▸ **EXERCISE REQUIREMENTS**:
Show all lines from the records below in which the string "clipPath" is present.

▸ **DATASET**:
********
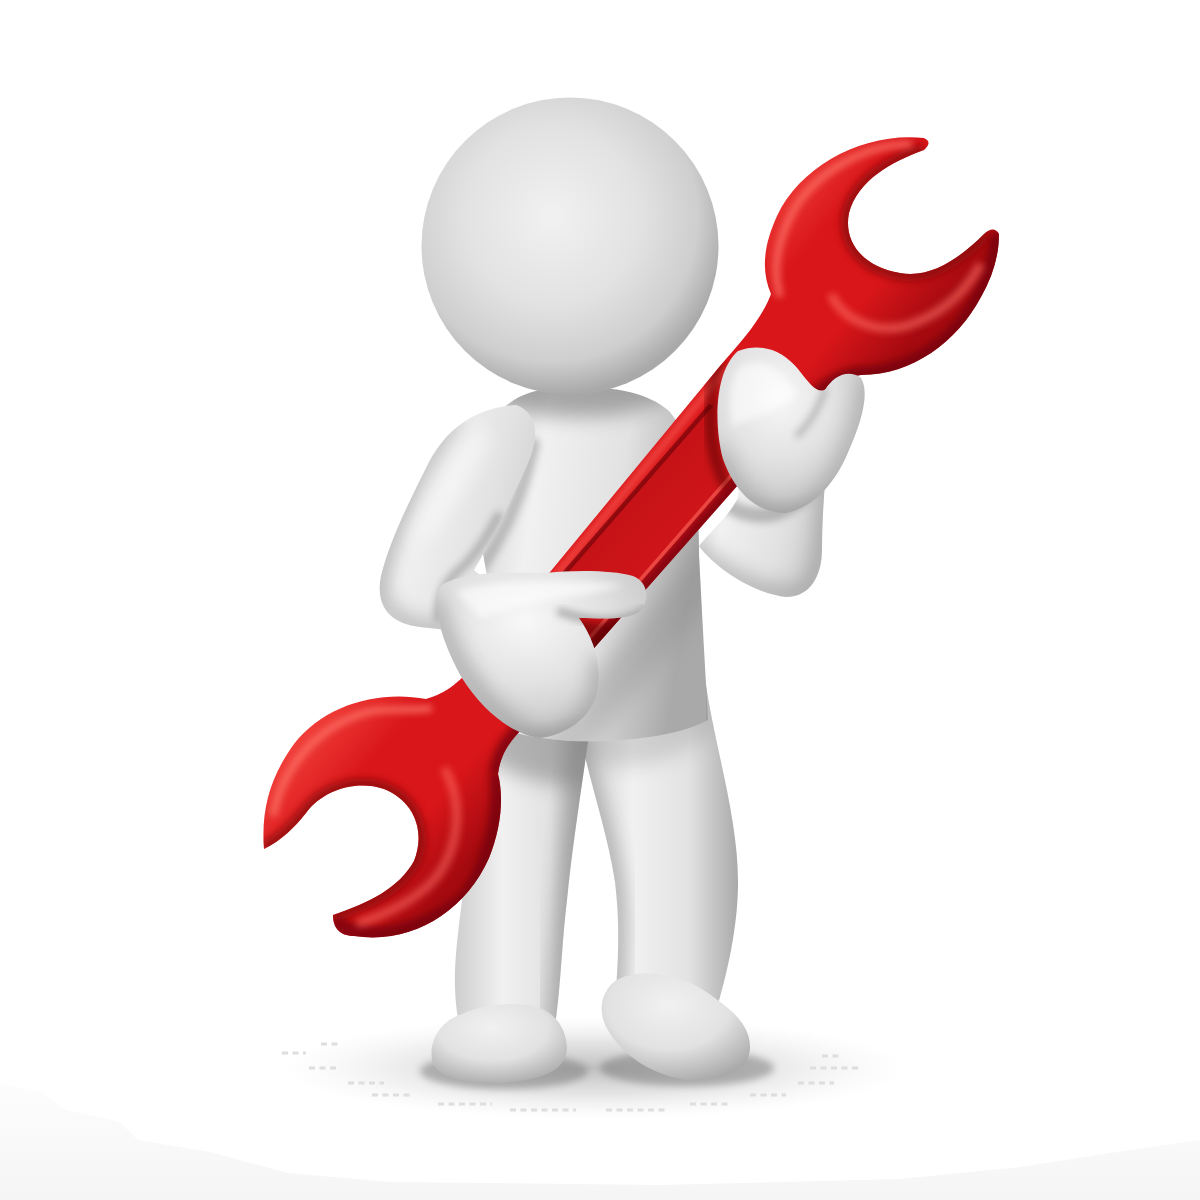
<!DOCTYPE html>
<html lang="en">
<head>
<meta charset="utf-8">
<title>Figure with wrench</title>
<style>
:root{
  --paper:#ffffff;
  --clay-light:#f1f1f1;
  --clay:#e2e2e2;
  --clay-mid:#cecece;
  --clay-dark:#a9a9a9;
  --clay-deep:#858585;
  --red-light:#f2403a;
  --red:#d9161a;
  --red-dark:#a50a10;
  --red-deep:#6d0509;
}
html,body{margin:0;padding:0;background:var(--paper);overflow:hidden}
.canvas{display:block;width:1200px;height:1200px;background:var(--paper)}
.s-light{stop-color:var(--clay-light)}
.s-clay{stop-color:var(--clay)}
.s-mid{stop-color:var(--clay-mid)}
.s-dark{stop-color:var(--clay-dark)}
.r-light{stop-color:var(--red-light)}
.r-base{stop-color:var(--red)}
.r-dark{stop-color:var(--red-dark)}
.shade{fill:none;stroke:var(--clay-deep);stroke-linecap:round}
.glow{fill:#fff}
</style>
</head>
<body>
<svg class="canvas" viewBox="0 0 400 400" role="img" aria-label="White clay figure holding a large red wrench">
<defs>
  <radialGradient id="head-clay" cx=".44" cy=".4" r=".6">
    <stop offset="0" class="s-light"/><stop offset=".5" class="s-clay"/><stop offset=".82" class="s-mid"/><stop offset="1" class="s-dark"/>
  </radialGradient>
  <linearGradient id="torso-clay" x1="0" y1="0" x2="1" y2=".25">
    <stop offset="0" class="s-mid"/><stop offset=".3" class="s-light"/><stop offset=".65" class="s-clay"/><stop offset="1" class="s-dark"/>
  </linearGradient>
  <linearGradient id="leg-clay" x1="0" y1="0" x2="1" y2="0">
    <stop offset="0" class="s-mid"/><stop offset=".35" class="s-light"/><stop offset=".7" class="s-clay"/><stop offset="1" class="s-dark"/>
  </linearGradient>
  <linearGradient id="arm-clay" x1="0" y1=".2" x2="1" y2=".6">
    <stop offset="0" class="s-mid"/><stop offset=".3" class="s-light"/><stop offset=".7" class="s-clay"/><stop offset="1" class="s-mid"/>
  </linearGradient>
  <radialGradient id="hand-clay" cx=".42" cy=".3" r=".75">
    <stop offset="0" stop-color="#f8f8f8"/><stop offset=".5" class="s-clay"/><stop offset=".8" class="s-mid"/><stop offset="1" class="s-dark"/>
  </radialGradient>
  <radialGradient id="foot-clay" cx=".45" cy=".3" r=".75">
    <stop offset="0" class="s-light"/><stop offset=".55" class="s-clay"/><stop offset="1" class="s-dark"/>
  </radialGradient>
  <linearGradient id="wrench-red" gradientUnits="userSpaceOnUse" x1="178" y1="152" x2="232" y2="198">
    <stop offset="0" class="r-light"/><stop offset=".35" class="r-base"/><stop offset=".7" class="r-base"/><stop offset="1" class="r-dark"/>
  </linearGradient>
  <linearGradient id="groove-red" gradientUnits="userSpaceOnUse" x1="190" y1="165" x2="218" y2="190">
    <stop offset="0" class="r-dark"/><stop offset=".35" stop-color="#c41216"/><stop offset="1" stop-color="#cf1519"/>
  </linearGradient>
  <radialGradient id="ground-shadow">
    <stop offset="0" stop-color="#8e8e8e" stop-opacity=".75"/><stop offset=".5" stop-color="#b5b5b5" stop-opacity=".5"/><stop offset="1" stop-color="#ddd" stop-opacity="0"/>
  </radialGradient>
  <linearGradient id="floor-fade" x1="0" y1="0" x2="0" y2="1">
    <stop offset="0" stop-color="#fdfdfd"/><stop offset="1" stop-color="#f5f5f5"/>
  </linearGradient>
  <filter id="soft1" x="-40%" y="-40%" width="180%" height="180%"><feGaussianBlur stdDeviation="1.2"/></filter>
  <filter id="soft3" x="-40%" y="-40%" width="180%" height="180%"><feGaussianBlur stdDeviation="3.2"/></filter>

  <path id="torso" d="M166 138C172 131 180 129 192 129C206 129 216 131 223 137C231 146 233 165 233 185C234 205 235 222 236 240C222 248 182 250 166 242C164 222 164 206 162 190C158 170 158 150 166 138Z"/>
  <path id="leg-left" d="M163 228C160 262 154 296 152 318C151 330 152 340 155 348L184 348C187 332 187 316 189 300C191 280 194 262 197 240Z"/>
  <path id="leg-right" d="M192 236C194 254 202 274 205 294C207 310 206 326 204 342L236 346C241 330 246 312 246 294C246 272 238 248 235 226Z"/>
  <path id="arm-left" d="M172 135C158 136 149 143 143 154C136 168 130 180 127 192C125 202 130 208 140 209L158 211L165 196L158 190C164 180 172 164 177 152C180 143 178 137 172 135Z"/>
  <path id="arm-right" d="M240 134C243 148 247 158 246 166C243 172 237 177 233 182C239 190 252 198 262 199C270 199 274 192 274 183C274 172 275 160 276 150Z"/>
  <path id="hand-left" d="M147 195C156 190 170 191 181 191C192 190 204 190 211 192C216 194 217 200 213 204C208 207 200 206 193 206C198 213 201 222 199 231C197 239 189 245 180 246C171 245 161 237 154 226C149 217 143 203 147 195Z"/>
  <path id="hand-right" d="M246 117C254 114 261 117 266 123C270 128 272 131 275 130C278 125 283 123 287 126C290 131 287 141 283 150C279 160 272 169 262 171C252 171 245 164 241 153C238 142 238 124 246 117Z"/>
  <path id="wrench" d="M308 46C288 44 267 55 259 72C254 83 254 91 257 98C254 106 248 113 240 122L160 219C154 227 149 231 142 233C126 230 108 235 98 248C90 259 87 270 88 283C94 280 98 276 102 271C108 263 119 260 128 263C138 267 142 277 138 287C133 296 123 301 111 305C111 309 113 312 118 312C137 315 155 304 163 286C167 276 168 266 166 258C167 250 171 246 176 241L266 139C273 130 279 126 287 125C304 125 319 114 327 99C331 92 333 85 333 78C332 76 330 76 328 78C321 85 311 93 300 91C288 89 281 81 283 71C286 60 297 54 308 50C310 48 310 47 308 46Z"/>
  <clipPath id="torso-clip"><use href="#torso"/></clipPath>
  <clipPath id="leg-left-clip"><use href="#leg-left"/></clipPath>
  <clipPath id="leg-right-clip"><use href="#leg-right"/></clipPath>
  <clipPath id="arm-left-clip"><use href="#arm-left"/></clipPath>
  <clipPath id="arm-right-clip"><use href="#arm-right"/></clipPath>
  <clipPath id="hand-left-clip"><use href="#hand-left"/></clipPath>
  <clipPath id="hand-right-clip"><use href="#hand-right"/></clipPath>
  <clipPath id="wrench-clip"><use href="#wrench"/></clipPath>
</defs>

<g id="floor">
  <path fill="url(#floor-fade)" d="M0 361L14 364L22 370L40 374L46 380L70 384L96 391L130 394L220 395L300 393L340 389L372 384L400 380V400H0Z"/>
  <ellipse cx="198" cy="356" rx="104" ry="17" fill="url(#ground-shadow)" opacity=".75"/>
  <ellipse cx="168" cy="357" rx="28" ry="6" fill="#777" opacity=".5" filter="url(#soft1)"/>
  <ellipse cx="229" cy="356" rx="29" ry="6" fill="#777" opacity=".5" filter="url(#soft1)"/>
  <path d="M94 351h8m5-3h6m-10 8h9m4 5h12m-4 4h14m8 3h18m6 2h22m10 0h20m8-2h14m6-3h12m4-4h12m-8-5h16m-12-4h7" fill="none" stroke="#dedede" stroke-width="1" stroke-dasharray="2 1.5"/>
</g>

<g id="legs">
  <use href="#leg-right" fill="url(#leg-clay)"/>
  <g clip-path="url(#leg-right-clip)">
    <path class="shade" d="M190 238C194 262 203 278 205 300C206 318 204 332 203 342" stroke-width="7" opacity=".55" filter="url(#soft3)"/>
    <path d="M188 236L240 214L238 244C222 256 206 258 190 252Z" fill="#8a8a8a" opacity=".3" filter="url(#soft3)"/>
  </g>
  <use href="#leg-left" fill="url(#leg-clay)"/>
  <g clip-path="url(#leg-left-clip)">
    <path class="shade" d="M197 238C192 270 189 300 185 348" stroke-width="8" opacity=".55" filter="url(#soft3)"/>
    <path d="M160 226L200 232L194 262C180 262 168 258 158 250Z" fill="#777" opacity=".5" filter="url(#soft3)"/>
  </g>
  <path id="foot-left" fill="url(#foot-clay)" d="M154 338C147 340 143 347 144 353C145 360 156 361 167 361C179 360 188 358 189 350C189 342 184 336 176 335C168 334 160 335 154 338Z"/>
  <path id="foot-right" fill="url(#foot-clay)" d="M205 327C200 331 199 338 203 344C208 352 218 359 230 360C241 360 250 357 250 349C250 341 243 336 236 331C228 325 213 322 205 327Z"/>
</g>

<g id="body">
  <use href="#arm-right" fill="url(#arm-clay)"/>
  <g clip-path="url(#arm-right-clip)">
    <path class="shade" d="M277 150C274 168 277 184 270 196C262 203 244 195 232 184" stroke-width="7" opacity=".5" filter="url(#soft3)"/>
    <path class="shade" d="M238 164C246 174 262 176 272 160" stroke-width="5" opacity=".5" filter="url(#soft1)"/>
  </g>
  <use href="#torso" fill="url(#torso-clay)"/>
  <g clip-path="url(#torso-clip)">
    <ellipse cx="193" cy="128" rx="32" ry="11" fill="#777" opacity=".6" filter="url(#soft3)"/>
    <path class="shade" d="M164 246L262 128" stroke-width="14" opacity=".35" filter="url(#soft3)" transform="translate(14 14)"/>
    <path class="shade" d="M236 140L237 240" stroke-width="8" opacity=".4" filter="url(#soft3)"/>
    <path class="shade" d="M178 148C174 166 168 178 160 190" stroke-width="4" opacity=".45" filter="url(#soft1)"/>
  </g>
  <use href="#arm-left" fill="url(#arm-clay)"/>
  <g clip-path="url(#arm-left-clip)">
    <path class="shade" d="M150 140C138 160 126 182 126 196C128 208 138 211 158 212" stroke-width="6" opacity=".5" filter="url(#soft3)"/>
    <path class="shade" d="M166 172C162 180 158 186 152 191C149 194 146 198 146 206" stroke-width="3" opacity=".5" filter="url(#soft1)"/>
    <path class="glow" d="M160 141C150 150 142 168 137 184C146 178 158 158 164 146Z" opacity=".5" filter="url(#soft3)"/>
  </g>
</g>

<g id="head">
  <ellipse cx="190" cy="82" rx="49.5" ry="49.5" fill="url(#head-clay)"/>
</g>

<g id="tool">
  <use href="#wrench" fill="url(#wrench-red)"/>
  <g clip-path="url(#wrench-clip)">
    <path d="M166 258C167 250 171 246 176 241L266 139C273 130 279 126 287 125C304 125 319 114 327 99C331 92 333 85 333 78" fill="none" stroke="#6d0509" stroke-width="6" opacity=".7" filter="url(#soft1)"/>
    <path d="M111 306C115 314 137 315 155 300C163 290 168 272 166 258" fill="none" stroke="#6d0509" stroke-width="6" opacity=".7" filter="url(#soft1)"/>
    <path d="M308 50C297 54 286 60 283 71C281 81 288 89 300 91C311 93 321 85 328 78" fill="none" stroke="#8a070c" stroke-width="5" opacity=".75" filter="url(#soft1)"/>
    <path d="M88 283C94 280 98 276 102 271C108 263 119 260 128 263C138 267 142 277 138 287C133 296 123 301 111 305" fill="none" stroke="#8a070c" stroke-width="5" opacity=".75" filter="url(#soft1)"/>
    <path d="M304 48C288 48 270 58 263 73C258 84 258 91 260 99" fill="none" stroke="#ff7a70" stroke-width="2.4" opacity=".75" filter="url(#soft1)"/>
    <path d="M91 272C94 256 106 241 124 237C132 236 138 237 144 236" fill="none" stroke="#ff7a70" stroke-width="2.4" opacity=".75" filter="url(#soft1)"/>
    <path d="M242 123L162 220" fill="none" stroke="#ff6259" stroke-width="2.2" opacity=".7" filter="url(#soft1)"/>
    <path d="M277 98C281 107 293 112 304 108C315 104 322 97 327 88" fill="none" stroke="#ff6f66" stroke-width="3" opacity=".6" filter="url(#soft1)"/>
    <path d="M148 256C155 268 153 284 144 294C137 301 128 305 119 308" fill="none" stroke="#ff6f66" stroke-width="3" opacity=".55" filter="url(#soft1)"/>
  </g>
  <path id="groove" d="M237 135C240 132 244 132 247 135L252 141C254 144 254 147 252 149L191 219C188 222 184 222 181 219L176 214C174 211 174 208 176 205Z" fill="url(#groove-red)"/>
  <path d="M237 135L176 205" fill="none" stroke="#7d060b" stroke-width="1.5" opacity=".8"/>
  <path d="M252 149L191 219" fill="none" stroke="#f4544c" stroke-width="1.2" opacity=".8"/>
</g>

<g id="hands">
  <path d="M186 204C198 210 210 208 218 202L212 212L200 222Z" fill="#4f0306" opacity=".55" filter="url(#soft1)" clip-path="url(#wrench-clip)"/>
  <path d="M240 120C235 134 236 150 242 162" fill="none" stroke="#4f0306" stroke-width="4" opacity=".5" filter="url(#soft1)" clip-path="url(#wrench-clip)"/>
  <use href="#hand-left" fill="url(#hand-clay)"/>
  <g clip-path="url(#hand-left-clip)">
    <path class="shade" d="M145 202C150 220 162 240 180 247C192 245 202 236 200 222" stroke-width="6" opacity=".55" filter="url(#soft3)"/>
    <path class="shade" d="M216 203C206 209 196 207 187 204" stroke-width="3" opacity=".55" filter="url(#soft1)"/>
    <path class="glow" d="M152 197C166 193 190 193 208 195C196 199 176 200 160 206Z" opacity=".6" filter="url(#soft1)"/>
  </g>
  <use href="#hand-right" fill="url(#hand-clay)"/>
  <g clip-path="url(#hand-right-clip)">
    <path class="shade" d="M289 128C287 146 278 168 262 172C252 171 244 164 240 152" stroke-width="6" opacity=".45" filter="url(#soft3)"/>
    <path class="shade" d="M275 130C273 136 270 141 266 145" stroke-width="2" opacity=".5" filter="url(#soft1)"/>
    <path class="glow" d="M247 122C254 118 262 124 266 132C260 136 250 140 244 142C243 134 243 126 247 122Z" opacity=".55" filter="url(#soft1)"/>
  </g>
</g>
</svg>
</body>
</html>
********
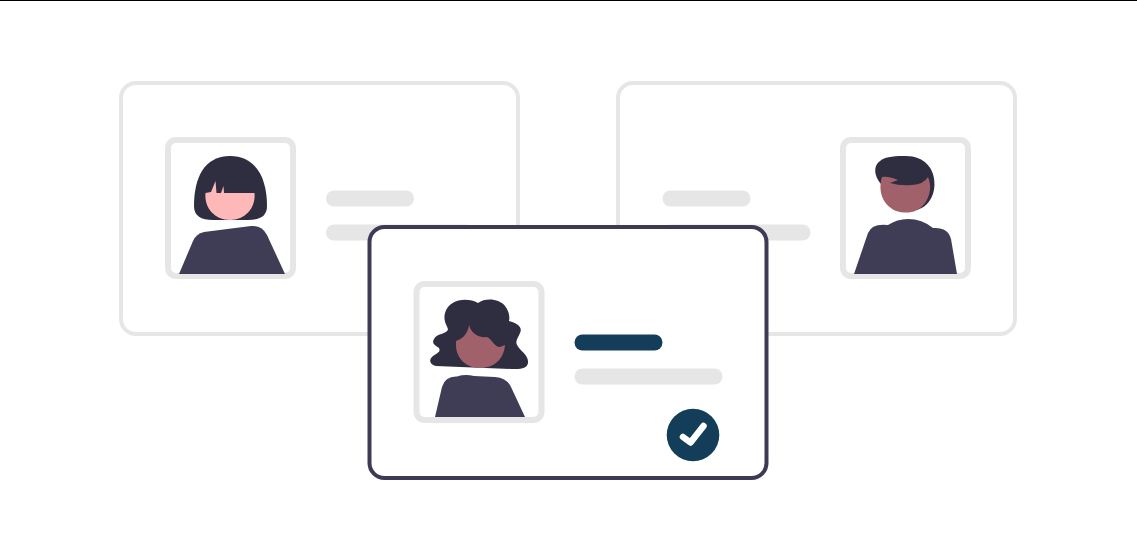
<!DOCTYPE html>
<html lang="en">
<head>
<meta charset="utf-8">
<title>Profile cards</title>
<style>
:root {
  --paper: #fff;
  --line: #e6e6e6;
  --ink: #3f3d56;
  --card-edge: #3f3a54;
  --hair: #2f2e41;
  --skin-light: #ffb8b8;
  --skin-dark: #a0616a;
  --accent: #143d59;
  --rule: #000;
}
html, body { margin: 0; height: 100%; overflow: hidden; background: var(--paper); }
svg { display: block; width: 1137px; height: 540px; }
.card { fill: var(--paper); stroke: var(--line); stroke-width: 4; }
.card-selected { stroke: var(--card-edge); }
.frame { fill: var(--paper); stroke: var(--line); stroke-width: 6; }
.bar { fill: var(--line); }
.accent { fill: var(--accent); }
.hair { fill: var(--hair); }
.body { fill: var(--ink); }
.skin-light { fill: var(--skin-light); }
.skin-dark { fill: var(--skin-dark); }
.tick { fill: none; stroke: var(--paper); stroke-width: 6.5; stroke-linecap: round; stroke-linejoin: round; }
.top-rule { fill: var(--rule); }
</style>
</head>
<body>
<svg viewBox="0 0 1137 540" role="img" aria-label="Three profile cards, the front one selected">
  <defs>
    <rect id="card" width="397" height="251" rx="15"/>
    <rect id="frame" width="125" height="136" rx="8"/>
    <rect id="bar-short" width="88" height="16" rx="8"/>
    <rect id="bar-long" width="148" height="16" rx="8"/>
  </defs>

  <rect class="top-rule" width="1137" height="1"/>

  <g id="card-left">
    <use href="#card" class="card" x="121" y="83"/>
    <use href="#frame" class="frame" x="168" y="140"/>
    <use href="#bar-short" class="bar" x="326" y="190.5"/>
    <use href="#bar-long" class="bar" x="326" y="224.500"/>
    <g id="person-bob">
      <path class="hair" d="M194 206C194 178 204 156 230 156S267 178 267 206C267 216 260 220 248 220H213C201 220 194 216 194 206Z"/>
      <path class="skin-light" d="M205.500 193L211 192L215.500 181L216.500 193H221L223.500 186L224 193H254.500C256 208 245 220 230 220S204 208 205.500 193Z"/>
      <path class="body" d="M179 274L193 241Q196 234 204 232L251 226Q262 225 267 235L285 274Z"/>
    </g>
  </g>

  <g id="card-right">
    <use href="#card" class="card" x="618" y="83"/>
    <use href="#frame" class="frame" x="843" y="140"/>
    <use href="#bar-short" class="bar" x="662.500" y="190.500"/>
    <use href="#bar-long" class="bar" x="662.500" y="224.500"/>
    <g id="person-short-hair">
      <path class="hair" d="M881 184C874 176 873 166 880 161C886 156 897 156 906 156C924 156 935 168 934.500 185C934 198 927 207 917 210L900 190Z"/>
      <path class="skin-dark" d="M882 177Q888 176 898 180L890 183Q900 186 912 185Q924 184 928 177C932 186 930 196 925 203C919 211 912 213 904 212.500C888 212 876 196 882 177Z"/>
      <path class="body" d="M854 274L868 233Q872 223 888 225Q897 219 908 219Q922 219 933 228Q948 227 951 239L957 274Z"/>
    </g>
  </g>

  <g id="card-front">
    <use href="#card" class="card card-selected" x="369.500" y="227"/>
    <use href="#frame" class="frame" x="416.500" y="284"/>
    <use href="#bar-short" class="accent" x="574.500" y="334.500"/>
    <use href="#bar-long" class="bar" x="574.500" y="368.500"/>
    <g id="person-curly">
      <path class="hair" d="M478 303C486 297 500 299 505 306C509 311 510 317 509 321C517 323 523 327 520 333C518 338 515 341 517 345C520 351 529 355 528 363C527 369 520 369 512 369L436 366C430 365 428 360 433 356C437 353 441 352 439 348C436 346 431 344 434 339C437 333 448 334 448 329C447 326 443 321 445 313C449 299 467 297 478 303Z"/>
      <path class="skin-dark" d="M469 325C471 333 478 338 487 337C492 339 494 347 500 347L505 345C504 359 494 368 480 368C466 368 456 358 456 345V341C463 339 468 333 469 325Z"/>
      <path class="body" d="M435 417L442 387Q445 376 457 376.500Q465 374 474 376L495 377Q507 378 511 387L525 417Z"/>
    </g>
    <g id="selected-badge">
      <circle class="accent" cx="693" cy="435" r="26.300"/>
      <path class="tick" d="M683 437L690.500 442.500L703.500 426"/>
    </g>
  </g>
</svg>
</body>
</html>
********
▸ **OUTPUT FOR THIS TASK**:
  <clipPath id="torso-clip"><use href="#torso"/></clipPath>
  <clipPath id="leg-left-clip"><use href="#leg-left"/></clipPath>
  <clipPath id="leg-right-clip"><use href="#leg-right"/></clipPath>
  <clipPath id="arm-left-clip"><use href="#arm-left"/></clipPath>
  <clipPath id="arm-right-clip"><use href="#arm-right"/></clipPath>
  <clipPath id="hand-left-clip"><use href="#hand-left"/></clipPath>
  <clipPath id="hand-right-clip"><use href="#hand-right"/></clipPath>
  <clipPath id="wrench-clip"><use href="#wrench"/></clipPath>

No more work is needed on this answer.